- Kamp Klamath RV Park and Campground, Klamath: This 33-acre park, which is located in Big Foot country with one quarter mile of frontage along the Klamath River, plans to spend more than $30,000 in improvements this year, which will include construction of 26 new tent sites and three more RV sites.
- Pismo Coast Village RV Resort, Pismo Beach: This park is investing more than $700,000 in improvements this year, including the renovation of 51 campsites, which will be upgraded to 50-amp electrical service; the renovation of the swimming and wading pools, road paving and other electrical upgrades. The park is also planning to continue its improvement effort next year and develop another 20-acre site for RV storage.
- Premier RV Resorts, Redding: This park, which has 84 RV sites, 12 tent sites and two yurts, is planning to do a 21-site expansion this year. Other improvements include a new hot tub and a fenced dog-run area. These improvements are expected to cost about $500,000.
- Rancho Los Coches RV Park, Lakeside: This park has invested more than $30,000 in a variety of improvements this year, including renovations to its swimming pool and hot tub and new pool furniture. The park has also built a fitness room and made landscaping improvements with new flowers, shade trees and palm trees, including two Taiwanese King Kong Palms.
- San Francisco North / Petaluma KOA: This park is investing about $200,000 in improvements this year, which include finishing up a 4,000-square-foot dog park and remodeling the camp store. The park has also expanded its lodging with the purchase of six park model cabins last year. The park has 312 sites, including 34 cabins and a total of 10 park models.
- SunLand RV Resorts: This La Jolla-based chain, which has six parks in Riverside and San Diego counties, is upgrading its Wi-Fi system capabilities this year.
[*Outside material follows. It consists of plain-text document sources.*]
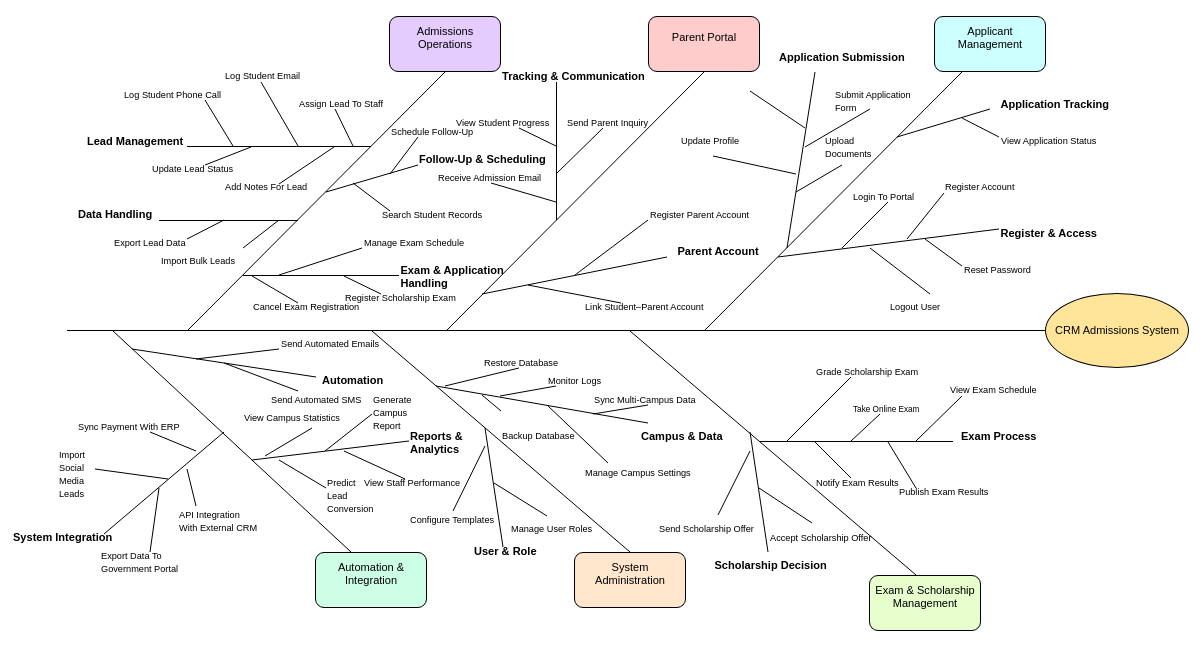
<!DOCTYPE html>
<html lang="en">
<head>
<meta charset="utf-8">
<title>CRM Admissions System fishbone diagram</title>
<style>
:root {
  --ink: #000;
  --paper: #fff;
  --lilac: #e5ccff;
  --rose: #ffcccc;
  --aqua: #ccffff;
  --mint: #ccffe6;
  --peach: #ffe6cc;
  --lime: #e6ffcc;
  --amber: #ffe599;
}
* { box-sizing: border-box; margin: 0; padding: 0; }
body { width: 1200px; height: 647px; overflow: hidden; background: var(--paper); }
.fishbone {
  position: relative; width: 1200px; height: 647px; overflow: hidden;
  color: var(--ink); font-family: "Liberation Sans", Arial, sans-serif;
  font-size: 9.2px; line-height: 13px;
}
.bones { position: absolute; inset: 0; stroke: var(--ink); stroke-width: 1; fill: none; }
.category, .cause, .detail, .system {
  position: absolute;
  left: calc(var(--x) * 1px);
  white-space: nowrap;
}
.cause, .detail { top: calc(var(--y) * 1px - 6.5px); }
.cause { font-size: 11.04px; font-weight: bold; }
.detail.small { font-size: 8.2px; }
.category, .system {
  top: calc(var(--y) * 1px);
  display: flex; align-items: center; justify-content: center; text-align: center;
  border: 1px solid var(--ink);
  font-size: 11.04px; font-weight: normal;
}
.category { width: 112px; height: 56px; padding-bottom: 13px; border-radius: 9px; background: var(--fill); }
.system { width: 144px; height: 75px; border-radius: 50%; background: var(--amber); }
</style>
</head>
<body>
<main class="fishbone">
  <svg class="bones" width="1200" height="647" viewBox="0 0 1200 647" aria-hidden="true">
    <line class="spine" x1="67" y1="330.5" x2="1046" y2="330.5"/>
    <g class="admissions-bones">
      <path d="M445 72L187 331"/>
      <path d="M187 146.5H371M205 100L233 146M261 82L298 146M335 109L353 146M205 165L251 147M279 184L334 147"/>
      <path d="M326 192L418 165M418 137L390 174M353 183L390 211"/>
      <path d="M159 220.5H298M187 239L224 220M243 248L279 220"/>
      <path d="M243 275.5H399M279 275L362 248M252 276L298 303M344 276L381 294"/>
    </g>
    <g class="parent-bones">
      <path d="M704 72L446 331"/>
      <path d="M556.5 82V220M519 128L556 146M603 128L556 174M491 183L556 202"/>
      <path d="M482 294L667 257M648 220L575 275M528 285L621 303"/>
    </g>
    <g class="applicant-bones">
      <path d="M962 72L704 331"/>
      <path d="M815 72L787 248M750 91L805 128M870 109L805 147M713 156L796 174M842 165L796 192"/>
      <path d="M897 137L990 109M962 118L999 137"/>
      <path d="M778 257L999 229M888 202L842 248M944 193L907 239M925 239L962 266M870 248L930 294"/>
    </g>
    <g class="automation-bones">
      <path d="M113 331L351 552"/>
      <path d="M132 349L316 377M279 349L196 359M224 363L298 391"/>
      <path d="M252 460L409 441M312 428L265 456M372 414L325 451M279 460L326 488M344 451L405 479"/>
      <path d="M224 432L104 534M150 432L196 451M95 469L168 479M187 469L196 506M159 488L150 552"/>
    </g>
    <g class="administration-bones">
      <path d="M372 331L630 552"/>
      <path d="M436 386L648 423M519 368L445 386M556 386L500 396M648 405L593 414M482 395L501 411M547 405L608 463"/>
      <path d="M485 428L503 547M485 446L453 511M494 483L547 516"/>
    </g>
    <g class="exam-bones">
      <path d="M630 331L916 575"/>
      <path d="M759 441.500H953M851 377L787 441M880 414L851 441M962 396L916 441M815 442L851 478M888 442L916 488"/>
      <path d="M750 432L768 552M750 451L718 515M759 488L812 523"/>
    </g>
  </svg>

  <h1 class="system" style="--x:1045;--y:293">CRM Admissions System</h1>

  <section aria-label="Admissions Operations">
    <h2 class="category" style="--x:389;--y:16;--fill:var(--lilac)">Admissions<br>Operations</h2>
    <h3 class="cause" style="--x:87;--y:141">Lead Management</h3>
    <p class="detail" style="--x:225;--y:76">Log Student Email</p>
    <p class="detail" style="--x:124;--y:95">Log Student Phone Call</p>
    <p class="detail" style="--x:299;--y:104">Assign Lead To Staff</p>
    <p class="detail" style="--x:152;--y:169">Update Lead Status</p>
    <p class="detail" style="--x:225;--y:187">Add Notes For Lead</p>
    <h3 class="cause" style="--x:419;--y:159">Follow-Up &amp; Scheduling</h3>
    <p class="detail" style="--x:391;--y:132">Schedule Follow-Up</p>
    <p class="detail" style="--x:382;--y:215">Search Student Records</p>
    <h3 class="cause" style="--x:78;--y:214.500">Data Handling</h3>
    <p class="detail" style="--x:114;--y:243">Export Lead Data</p>
    <p class="detail" style="--x:161;--y:261">Import Bulk Leads</p>
    <h3 class="cause" style="--x:400.500;--y:270">Exam &amp; Application<br>Handling</h3>
    <p class="detail" style="--x:364;--y:243">Manage Exam Schedule</p>
    <p class="detail" style="--x:253;--y:307">Cancel Exam Registration</p>
    <p class="detail" style="--x:345;--y:298">Register Scholarship Exam</p>
  </section>

  <section aria-label="Parent Portal">
    <h2 class="category" style="--x:648;--y:16;--fill:var(--rose)">Parent Portal</h2>
    <h3 class="cause" style="--x:502;--y:76">Tracking &amp; Communication</h3>
    <p class="detail" style="--x:456;--y:123">View Student Progress</p>
    <p class="detail" style="--x:567;--y:123">Send Parent Inquiry</p>
    <p class="detail" style="--x:438;--y:178">Receive Admission Email</p>
    <h3 class="cause" style="--x:677.500;--y:251">Parent Account</h3>
    <p class="detail" style="--x:650;--y:215">Register Parent Account</p>
    <p class="detail" style="--x:585;--y:307">Link Student–Parent Account</p>
  </section>

  <section aria-label="Applicant Management">
    <h2 class="category" style="--x:934;--y:16;--fill:var(--aqua)">Applicant<br>Management</h2>
    <h3 class="cause" style="--x:779;--y:57.500">Application Submission</h3>
    <p class="detail" style="--x:835;--y:95">Submit Application<br>Form</p>
    <p class="detail" style="--x:681;--y:141">Update Profile</p>
    <p class="detail" style="--x:825;--y:141">Upload<br>Documents</p>
    <h3 class="cause" style="--x:1000.500;--y:104">Application Tracking</h3>
    <p class="detail" style="--x:1001;--y:141">View Application Status</p>
    <h3 class="cause" style="--x:1000.500;--y:233">Register &amp; Access</h3>
    <p class="detail" style="--x:853;--y:197">Login To Portal</p>
    <p class="detail" style="--x:945;--y:187">Register Account</p>
    <p class="detail" style="--x:964;--y:270">Reset Password</p>
    <p class="detail" style="--x:890;--y:307">Logout User</p>
  </section>

  <section aria-label="Automation and Integration">
    <h2 class="category" style="--x:315;--y:552;--fill:var(--mint)">Automation &amp;<br>Integration</h2>
    <h3 class="cause" style="--x:322;--y:380.500">Automation</h3>
    <p class="detail" style="--x:281;--y:344">Send Automated Emails</p>
    <p class="detail" style="--x:271;--y:400">Send Automated SMS</p>
    <h3 class="cause" style="--x:410;--y:436">Reports &amp;<br>Analytics</h3>
    <p class="detail" style="--x:244;--y:418">View Campus Statistics</p>
    <p class="detail" style="--x:373;--y:400">Generate<br>Campus<br>Report</p>
    <p class="detail" style="--x:327;--y:483">Predict<br>Lead<br>Conversion</p>
    <p class="detail" style="--x:364;--y:483">View Staff Performance</p>
    <h3 class="cause" style="--x:13;--y:537.500">System Integration</h3>
    <p class="detail" style="--x:78;--y:427">Sync Payment With ERP</p>
    <p class="detail" style="--x:59;--y:455">Import<br>Social<br>Media<br>Leads</p>
    <p class="detail" style="--x:179;--y:515">API Integration<br>With External CRM</p>
    <p class="detail" style="--x:101;--y:556">Export Data To<br>Government Portal</p>
  </section>

  <section aria-label="System Administration">
    <h2 class="category" style="--x:574;--y:552;--fill:var(--peach)">System<br>Administration</h2>
    <h3 class="cause" style="--x:641;--y:436">Campus &amp; Data</h3>
    <p class="detail" style="--x:484;--y:363">Restore Database</p>
    <p class="detail" style="--x:548;--y:381">Monitor Logs</p>
    <p class="detail" style="--x:594;--y:400">Sync Multi-Campus Data</p>
    <p class="detail" style="--x:502;--y:436">Backup Database</p>
    <p class="detail" style="--x:585;--y:473">Manage Campus Settings</p>
    <h3 class="cause" style="--x:474;--y:551.500">User &amp; Role</h3>
    <p class="detail" style="--x:410;--y:520">Configure Templates</p>
    <p class="detail" style="--x:511;--y:529">Manage User Roles</p>
  </section>

  <section aria-label="Exam and Scholarship Management">
    <h2 class="category" style="--x:869;--y:575;--fill:var(--lime)">Exam &amp; Scholarship<br>Management</h2>
    <h3 class="cause" style="--x:961;--y:436">Exam Process</h3>
    <p class="detail" style="--x:816;--y:372">Grade Scholarship Exam</p>
    <p class="detail small" style="--x:853;--y:409">Take Online Exam</p>
    <p class="detail" style="--x:950;--y:390">View Exam Schedule</p>
    <p class="detail" style="--x:816;--y:483">Notify Exam Results</p>
    <p class="detail" style="--x:899;--y:492">Publish Exam Results</p>
    <h3 class="cause" style="--x:714.500;--y:565">Scholarship Decision</h3>
    <p class="detail" style="--x:659;--y:529">Send Scholarship Offer</p>
    <p class="detail" style="--x:770;--y:538">Accept Scholarship Offer</p>
  </section>
</main>
</body>
</html>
SunLand’s parks include Golden Village Palms in Hemet, San Diego RV Resort in La Mesa, Escondido RV Resort in Escondido as well as three parks in El Cajon, including Oak Creek RV Resort, Circle RV Resort and Vacationer RV Resort
The California Association of RV Parks and Campgrounds (CalARVC) is taking a bold pro-environmental stand with regard to formaldehyde in holding tank treatments by asking three of the nation’s leading distributors of aftermarket parts and accessories, Camping World Inc., Lincolnshire, Ill., Coast Distribution System Inc., Morgan Hill, Calif., and Stag Parkway Inc., Atlanta, Ga., to halt shipments of chemicals containing the controversial chemical into the Golden State.
In letters to the CEOs of the three firms, Debbie Sipe, CalARVC executive director, wrote, “Several studies have concluded that RV holding tank products that contain formaldehyde are harmful to consumers, while posing a significant threat to groundwater quality. Campground operators have also learned that while chemically based holding tank products effectively control sewage odors, they also destroy the bacteria that’s needed to break down the wastes contained in septic systems. Septic tank failures ultimately occur, costing campground operators tens of thousands of dollars in septic system repairs.”
She noted that the California Department of Toxic Substances Control (DTSC) posted a fact sheet in January alerting consumers to these risks, while encouraging them to purchase holding tank products that do not contain formaldehyde.
Given these environmental hazards, she continued, CalARVC asked the three firms to refrain from selling these products in California and instead market environmentally friendly holding tank products, as recommended by the DTSC.
Sipe urged the companies to educate their customers about the dangers of using chemically based holding tank products.
“We think (the three firms) could make a positive statement on this issue by announcing its decision to ban these products on or before April 22, when our nation celebrates Earth Day,” she said. “We look forward to receiving your thoughts on this matter at your earliest opportunity.”